* _Problem statement_
In the records that follow, find each line with "flex" and pull it out.

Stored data
※ ※ ※

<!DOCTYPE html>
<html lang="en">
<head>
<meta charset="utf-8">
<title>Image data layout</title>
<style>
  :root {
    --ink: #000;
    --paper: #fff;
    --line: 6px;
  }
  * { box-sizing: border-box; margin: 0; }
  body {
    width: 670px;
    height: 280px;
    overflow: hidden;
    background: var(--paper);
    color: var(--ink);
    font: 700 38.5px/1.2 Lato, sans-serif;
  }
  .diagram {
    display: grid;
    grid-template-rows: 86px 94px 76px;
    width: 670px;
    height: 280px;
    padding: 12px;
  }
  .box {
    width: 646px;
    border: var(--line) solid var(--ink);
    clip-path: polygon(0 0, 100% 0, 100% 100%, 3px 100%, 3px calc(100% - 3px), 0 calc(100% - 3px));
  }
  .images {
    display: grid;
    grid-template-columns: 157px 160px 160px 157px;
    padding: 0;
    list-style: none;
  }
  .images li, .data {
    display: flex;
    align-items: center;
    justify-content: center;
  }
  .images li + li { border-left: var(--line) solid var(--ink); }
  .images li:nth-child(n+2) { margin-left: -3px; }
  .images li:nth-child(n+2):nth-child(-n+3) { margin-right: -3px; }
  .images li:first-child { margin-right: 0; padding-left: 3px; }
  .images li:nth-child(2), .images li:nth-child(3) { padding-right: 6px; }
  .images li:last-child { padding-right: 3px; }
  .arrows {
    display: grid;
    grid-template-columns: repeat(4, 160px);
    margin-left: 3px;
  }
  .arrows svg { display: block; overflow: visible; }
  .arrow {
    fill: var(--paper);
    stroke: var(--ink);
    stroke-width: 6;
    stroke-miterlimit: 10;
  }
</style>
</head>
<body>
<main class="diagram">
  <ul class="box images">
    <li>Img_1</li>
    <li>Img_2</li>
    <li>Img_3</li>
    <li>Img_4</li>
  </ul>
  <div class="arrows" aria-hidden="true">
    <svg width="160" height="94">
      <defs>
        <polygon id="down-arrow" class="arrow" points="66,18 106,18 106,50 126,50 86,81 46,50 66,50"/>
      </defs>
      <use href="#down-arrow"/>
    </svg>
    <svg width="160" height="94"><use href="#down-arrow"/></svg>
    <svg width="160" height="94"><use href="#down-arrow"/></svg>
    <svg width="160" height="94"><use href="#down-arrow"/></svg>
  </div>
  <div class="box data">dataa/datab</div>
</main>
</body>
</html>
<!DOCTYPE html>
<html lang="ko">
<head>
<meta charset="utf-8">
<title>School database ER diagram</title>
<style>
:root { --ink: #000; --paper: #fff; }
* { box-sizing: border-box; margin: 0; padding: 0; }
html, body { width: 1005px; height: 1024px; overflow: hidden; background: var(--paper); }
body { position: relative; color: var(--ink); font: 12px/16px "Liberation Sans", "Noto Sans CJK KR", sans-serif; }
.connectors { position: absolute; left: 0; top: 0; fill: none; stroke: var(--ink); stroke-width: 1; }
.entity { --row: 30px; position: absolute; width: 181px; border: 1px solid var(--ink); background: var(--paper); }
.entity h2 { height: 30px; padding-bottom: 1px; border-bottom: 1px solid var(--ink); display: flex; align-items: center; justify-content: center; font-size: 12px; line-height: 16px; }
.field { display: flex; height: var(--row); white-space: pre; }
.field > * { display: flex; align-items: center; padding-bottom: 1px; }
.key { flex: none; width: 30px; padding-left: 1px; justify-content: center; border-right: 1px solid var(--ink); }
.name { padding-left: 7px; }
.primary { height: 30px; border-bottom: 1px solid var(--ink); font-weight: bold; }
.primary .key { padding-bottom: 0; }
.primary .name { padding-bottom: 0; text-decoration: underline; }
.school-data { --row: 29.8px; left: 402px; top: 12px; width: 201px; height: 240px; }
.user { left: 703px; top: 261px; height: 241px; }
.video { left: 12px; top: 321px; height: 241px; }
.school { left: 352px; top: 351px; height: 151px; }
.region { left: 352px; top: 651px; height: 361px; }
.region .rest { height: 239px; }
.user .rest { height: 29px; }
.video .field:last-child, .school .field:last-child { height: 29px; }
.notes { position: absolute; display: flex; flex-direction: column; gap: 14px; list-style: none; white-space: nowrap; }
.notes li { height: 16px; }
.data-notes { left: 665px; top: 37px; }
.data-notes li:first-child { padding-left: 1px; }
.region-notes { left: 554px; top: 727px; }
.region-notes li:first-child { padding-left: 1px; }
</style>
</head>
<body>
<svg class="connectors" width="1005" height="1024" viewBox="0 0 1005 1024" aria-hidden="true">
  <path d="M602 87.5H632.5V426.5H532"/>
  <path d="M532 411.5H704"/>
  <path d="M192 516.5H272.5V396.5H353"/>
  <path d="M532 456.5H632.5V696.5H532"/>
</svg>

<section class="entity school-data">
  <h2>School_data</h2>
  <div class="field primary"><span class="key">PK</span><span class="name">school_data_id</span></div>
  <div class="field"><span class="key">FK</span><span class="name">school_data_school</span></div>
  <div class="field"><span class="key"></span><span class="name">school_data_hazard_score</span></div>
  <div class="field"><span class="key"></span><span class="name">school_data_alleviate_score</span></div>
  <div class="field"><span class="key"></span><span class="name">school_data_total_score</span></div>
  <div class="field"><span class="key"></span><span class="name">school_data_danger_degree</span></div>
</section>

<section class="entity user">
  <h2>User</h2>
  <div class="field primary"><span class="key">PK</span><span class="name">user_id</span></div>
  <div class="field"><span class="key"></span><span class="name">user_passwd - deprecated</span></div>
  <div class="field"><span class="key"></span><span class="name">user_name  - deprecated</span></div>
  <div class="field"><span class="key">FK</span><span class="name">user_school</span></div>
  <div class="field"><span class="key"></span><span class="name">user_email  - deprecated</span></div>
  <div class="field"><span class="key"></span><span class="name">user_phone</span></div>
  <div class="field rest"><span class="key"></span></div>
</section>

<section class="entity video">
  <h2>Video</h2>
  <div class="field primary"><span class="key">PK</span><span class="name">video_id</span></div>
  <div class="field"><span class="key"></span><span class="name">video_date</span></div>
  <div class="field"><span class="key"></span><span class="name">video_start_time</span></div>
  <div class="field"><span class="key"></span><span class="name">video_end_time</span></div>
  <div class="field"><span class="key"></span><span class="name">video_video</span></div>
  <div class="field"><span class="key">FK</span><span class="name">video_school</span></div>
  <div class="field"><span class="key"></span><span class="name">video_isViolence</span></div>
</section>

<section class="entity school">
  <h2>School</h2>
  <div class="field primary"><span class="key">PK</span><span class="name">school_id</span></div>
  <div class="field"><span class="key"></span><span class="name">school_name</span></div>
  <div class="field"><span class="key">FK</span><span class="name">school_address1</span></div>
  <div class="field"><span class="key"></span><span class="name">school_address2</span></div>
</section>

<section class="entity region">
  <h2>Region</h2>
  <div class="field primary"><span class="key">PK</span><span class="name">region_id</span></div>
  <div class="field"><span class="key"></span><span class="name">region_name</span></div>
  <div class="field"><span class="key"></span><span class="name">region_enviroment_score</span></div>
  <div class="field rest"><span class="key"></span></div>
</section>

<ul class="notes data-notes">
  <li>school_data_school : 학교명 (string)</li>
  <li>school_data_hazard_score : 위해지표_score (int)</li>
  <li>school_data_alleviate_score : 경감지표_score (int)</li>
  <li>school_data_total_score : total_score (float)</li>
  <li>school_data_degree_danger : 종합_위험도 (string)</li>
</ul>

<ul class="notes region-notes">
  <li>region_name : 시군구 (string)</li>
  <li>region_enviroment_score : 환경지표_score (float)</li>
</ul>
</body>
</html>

※ ※ ※

* _Response_
    display: flex;
.entity h2 { height: 30px; padding-bottom: 1px; border-bottom: 1px solid var(--ink); display: flex; align-items: center; justify-content: center; font-size: 12px; line-height: 16px; }
.field { display: flex; height: var(--row); white-space: pre; }
.field > * { display: flex; align-items: center; padding-bottom: 1px; }
.key { flex: none; width: 30px; padding-left: 1px; justify-content: center; border-right: 1px solid var(--ink); }
.notes { position: absolute; display: flex; flex-direction: column; gap: 14px; list-style: none; white-space: nowrap; }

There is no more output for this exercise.